(Stored data entries)
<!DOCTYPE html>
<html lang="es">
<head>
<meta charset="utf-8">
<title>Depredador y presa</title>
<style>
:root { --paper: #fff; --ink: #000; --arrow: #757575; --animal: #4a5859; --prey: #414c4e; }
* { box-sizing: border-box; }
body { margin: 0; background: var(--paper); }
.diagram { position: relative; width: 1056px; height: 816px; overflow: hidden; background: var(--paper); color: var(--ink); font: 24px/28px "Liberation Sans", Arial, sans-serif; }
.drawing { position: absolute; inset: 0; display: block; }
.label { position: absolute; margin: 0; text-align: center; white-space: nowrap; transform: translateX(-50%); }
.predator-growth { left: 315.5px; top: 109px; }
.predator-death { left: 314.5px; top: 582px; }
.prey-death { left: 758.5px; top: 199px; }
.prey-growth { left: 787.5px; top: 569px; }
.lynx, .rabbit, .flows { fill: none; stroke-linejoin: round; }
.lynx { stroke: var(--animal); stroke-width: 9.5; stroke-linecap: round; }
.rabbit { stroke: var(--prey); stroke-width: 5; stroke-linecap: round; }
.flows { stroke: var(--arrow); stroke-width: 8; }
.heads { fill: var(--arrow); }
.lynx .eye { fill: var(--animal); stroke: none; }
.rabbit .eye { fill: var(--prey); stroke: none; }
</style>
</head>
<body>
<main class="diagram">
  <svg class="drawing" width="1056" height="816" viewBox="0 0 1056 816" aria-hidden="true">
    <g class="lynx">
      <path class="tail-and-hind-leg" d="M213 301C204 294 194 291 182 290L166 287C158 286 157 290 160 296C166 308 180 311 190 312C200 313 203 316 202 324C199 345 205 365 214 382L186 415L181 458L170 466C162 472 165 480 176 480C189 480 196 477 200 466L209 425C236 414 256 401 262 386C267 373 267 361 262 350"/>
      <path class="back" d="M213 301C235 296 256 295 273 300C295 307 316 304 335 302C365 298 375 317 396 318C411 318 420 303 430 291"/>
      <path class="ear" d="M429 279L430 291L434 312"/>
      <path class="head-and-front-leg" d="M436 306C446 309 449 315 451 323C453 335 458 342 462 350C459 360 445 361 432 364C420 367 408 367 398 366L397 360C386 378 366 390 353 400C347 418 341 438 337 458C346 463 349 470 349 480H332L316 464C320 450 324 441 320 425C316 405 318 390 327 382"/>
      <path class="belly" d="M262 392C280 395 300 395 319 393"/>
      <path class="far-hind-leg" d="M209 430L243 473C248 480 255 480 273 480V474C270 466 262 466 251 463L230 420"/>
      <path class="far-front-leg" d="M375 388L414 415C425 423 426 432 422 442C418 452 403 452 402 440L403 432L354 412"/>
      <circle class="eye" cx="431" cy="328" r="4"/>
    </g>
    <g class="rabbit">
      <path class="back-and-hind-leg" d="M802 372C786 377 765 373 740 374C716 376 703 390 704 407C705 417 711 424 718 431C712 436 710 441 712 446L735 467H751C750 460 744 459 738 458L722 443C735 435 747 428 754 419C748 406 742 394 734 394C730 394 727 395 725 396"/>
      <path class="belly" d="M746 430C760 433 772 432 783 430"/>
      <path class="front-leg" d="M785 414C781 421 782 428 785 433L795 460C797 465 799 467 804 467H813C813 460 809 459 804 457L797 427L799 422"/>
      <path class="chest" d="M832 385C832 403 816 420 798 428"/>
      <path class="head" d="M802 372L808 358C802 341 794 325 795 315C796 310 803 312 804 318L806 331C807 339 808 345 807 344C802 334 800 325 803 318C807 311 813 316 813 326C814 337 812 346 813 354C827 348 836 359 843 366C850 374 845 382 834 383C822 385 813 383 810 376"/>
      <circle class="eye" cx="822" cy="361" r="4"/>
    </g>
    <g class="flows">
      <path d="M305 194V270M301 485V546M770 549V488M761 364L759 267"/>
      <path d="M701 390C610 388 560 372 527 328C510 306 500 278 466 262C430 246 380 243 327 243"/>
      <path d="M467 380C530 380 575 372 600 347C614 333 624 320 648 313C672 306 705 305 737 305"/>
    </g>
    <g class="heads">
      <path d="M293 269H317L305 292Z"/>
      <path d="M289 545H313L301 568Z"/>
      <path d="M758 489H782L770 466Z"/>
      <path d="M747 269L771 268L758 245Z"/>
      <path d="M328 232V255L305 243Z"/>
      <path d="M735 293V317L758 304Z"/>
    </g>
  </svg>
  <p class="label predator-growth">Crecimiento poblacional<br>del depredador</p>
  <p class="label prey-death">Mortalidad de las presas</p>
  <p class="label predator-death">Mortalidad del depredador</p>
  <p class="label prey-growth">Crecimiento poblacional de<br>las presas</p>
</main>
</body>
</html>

> _Problem_
Each line above must be returned exactly as written.

> _Solved exercise_
<!DOCTYPE html>
<html lang="es">
<head>
<meta charset="utf-8">
<title>Depredador y presa</title>
<style>
:root { --paper: #fff; --ink: #000; --arrow: #757575; --animal: #4a5859; --prey: #414c4e; }
* { box-sizing: border-box; }
body { margin: 0; background: var(--paper); }
.diagram { position: relative; width: 1056px; height: 816px; overflow: hidden; background: var(--paper); color: var(--ink); font: 24px/28px "Liberation Sans", Arial, sans-serif; }
.drawing { position: absolute; inset: 0; display: block; }
.label { position: absolute; margin: 0; text-align: center; white-space: nowrap; transform: translateX(-50%); }
.predator-growth { left: 315.5px; top: 109px; }
.predator-death { left: 314.5px; top: 582px; }
.prey-death { left: 758.5px; top: 199px; }
.prey-growth { left: 787.5px; top: 569px; }
.lynx, .rabbit, .flows { fill: none; stroke-linejoin: round; }
.lynx { stroke: var(--animal); stroke-width: 9.5; stroke-linecap: round; }
.rabbit { stroke: var(--prey); stroke-width: 5; stroke-linecap: round; }
.flows { stroke: var(--arrow); stroke-width: 8; }
.heads { fill: var(--arrow); }
.lynx .eye { fill: var(--animal); stroke: none; }
.rabbit .eye { fill: var(--prey); stroke: none; }
</style>
</head>
<body>
<main class="diagram">
  <svg class="drawing" width="1056" height="816" viewBox="0 0 1056 816" aria-hidden="true">
    <g class="lynx">
      <path class="tail-and-hind-leg" d="M213 301C204 294 194 291 182 290L166 287C158 286 157 290 160 296C166 308 180 311 190 312C200 313 203 316 202 324C199 345 205 365 214 382L186 415L181 458L170 466C162 472 165 480 176 480C189 480 196 477 200 466L209 425C236 414 256 401 262 386C267 373 267 361 262 350"/>
      <path class="back" d="M213 301C235 296 256 295 273 300C295 307 316 304 335 302C365 298 375 317 396 318C411 318 420 303 430 291"/>
      <path class="ear" d="M429 279L430 291L434 312"/>
      <path class="head-and-front-leg" d="M436 306C446 309 449 315 451 323C453 335 458 342 462 350C459 360 445 361 432 364C420 367 408 367 398 366L397 360C386 378 366 390 353 400C347 418 341 438 337 458C346 463 349 470 349 480H332L316 464C320 450 324 441 320 425C316 405 318 390 327 382"/>
      <path class="belly" d="M262 392C280 395 300 395 319 393"/>
      <path class="far-hind-leg" d="M209 430L243 473C248 480 255 480 273 480V474C270 466 262 466 251 463L230 420"/>
      <path class="far-front-leg" d="M375 388L414 415C425 423 426 432 422 442C418 452 403 452 402 440L403 432L354 412"/>
      <circle class="eye" cx="431" cy="328" r="4"/>
    </g>
    <g class="rabbit">
      <path class="back-and-hind-leg" d="M802 372C786 377 765 373 740 374C716 376 703 390 704 407C705 417 711 424 718 431C712 436 710 441 712 446L735 467H751C750 460 744 459 738 458L722 443C735 435 747 428 754 419C748 406 742 394 734 394C730 394 727 395 725 396"/>
      <path class="belly" d="M746 430C760 433 772 432 783 430"/>
      <path class="front-leg" d="M785 414C781 421 782 428 785 433L795 460C797 465 799 467 804 467H813C813 460 809 459 804 457L797 427L799 422"/>
      <path class="chest" d="M832 385C832 403 816 420 798 428"/>
      <path class="head" d="M802 372L808 358C802 341 794 325 795 315C796 310 803 312 804 318L806 331C807 339 808 345 807 344C802 334 800 325 803 318C807 311 813 316 813 326C814 337 812 346 813 354C827 348 836 359 843 366C850 374 845 382 834 383C822 385 813 383 810 376"/>
      <circle class="eye" cx="822" cy="361" r="4"/>
    </g>
    <g class="flows">
      <path d="M305 194V270M301 485V546M770 549V488M761 364L759 267"/>
      <path d="M701 390C610 388 560 372 527 328C510 306 500 278 466 262C430 246 380 243 327 243"/>
      <path d="M467 380C530 380 575 372 600 347C614 333 624 320 648 313C672 306 705 305 737 305"/>
    </g>
    <g class="heads">
      <path d="M293 269H317L305 292Z"/>
      <path d="M289 545H313L301 568Z"/>
      <path d="M758 489H782L770 466Z"/>
      <path d="M747 269L771 268L758 245Z"/>
      <path d="M328 232V255L305 243Z"/>
      <path d="M735 293V317L758 304Z"/>
    </g>
  </svg>
  <p class="label predator-growth">Crecimiento poblacional<br>del depredador</p>
  <p class="label prey-death">Mortalidad de las presas</p>
  <p class="label predator-death">Mortalidad del depredador</p>
  <p class="label prey-growth">Crecimiento poblacional de<br>las presas</p>
</main>
</body>
</html>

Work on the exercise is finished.